Reduce long-term vacancy and return troubled properties back to productive use.
Owners of long-term vacant properties
Funding costs are shared between the municipality and the South Suburban Land Bank and Development Authority (SSLBDA).
9 properties have been deeded to the SSLBDA through abandonment petitions. Though it requires more investment up front, the acquisition of properties struggling with long-term vacancy will provide long-term benefits and cost savings for the Village and its residents.
- Collecting property information and maintaining records is critical when needing to prove that a property is abandoned.
- Assigning the Land Bank to be the deed holder allowed the Village to transfer liability to an entity that was better able to manage it.
- Having a clear end user in mind is critical.
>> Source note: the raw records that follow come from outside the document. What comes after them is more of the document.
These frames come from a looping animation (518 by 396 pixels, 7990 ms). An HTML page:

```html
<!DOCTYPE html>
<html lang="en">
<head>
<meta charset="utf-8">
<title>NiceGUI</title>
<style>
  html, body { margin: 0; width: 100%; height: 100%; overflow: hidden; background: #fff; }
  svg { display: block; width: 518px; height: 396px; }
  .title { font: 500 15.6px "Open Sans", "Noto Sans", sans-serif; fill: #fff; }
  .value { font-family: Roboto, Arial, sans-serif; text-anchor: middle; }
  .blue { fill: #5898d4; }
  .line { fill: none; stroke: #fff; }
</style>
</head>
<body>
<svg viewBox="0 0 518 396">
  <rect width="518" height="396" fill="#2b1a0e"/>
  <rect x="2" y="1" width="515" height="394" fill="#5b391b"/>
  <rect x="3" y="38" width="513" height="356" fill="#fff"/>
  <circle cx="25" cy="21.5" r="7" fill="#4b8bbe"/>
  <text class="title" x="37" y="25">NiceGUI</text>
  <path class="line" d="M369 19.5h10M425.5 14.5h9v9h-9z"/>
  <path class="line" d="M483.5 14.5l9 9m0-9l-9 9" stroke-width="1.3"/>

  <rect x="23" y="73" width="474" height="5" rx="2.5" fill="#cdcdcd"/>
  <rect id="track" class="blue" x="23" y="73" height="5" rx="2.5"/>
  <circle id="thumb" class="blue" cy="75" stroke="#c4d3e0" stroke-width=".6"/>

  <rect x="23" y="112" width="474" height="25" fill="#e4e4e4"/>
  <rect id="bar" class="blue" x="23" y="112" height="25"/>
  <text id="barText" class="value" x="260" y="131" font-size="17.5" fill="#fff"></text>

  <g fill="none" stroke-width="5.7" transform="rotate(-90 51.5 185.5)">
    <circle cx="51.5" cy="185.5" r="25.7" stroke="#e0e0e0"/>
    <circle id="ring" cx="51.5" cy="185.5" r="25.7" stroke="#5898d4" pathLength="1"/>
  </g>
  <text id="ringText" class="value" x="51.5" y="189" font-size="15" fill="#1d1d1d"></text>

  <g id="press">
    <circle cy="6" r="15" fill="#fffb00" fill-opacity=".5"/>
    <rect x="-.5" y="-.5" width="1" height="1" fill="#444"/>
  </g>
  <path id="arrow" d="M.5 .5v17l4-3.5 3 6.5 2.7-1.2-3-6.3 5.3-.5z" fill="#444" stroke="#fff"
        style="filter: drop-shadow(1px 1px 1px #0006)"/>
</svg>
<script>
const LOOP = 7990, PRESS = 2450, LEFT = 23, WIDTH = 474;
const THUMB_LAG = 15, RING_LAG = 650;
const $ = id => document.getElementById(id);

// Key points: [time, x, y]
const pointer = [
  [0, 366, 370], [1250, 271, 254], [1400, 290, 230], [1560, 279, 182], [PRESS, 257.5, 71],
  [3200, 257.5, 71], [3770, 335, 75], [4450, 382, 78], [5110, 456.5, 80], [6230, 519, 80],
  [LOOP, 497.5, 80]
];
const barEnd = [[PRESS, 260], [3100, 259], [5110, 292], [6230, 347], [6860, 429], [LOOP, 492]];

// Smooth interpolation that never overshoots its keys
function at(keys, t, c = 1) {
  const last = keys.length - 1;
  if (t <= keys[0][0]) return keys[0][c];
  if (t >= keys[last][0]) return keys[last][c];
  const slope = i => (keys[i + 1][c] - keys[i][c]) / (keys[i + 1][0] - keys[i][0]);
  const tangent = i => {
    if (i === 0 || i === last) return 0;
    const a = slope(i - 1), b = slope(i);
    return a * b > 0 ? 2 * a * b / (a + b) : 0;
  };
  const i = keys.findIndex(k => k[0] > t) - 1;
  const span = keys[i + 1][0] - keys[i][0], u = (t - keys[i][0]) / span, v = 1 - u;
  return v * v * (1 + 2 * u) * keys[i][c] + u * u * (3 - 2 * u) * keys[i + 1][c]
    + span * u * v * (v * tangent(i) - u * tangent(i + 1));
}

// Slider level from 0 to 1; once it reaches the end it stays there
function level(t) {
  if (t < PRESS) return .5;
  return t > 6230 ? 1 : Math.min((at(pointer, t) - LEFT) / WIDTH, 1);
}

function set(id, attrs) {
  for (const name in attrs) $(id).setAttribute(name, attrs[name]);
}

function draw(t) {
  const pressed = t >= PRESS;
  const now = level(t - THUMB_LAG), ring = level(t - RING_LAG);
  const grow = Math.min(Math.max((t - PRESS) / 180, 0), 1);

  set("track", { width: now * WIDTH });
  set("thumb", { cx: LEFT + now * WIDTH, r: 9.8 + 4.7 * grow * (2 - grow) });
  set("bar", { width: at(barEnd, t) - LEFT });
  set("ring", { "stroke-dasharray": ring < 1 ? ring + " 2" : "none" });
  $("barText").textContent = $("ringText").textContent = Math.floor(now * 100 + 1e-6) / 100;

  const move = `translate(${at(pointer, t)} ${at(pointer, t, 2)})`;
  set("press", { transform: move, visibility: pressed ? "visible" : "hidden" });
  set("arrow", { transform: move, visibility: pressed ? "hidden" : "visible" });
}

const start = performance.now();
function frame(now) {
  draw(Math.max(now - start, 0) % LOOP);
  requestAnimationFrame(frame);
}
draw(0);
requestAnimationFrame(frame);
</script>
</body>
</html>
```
The Village of Lansing currently has about 150 vacant single-family homes. Though its vacancy rate—between 1 and 1.5 percent—is lower than many other distressed suburban communities in the region, Lansing is no stranger to the destabilizing effects vacant property can have on a community’s well-being. The Village spends thousands of dollars maintaining these properties every year, and spends a considerable amount of resources tracking down owners and holding them accountable. In collaboration with SSLBDA and the Village attorney, building and planning staff have been using a petition process known as abandonment petitions to gain control of vacant properties, reduce strain on municipal resources, and attract investment.
How it works
The Village looked at a number of different criteria to determine which properties they would pursue. Since Lansing takes an aggressive approach to maintaining vacant and abandoned properties, building department staff were already collecting and tracking property information such as duration of vacancy, the amount of debt a property had, and why property owners owed money to the Village. Armed with this information, Lansing officials selected 11 properties that were causing persistent maintenance challenges, and decided to file abandonment petitions to gain control of the properties.
A property must owe back taxes or water bills in order to qualify as “abandoned.” Using water bills, code enforcement reports, and police reports, the Village determined that there were no responsible parties willing to step forward for the 11 properties they were targeting. All of these properties no longer had a lender involved—either because a property never had a loan or because a lender no longer saw potential in a property—and there were no signs of ownership interest. The Village filed legal notices informing interested parties of the intent to gain control of properties. When the public notice timeframe expired, the Village went to court in order to prove to the judge that the properties were abandoned and that in their current state, were a nuisance to the community. A judicial deed was granted to Lansing for 9 of the 11 properties. One of the properties not deeded to the Village was sold and is currently being fixed up, and the Village is still working with the owner of the other property who came forward after notice was filed.
Even before the abandonment petitions were filed, there was an arrangement between Lansing and the SSLBDA to have the properties deeded to SSLBDA. All partners involved agreed that ceding control of the properties to the SSLBDA would be the best course forward given the Land Bank’s experience managing distressed properties and its existing relationships with potential buyers. The Village and the Land Bank are working together to clean out properties and remedy any unsafe conditions. Since a property’s back taxes are wiped away when a judicial deed is granted, the SSLBDA has a lot more flexibility in selling the properties. Though they have had offers on some of the properties acquired, no end user has taken ownership of any of the properties yet. The Village and the Land Bank are regularly assessing the condition of the market to find the most appropriate buyers.
Lansing is in the process of putting together a second round of abandonment petitions. Scaling up proved to be a cost effective strategy in the first round of petitions. Legal fees and various hard costs associated with pursuing abandonment petitions were more manageable because partners worked with a cluster of properties, allowing processes associated with the abandonment procedure to be streamlined.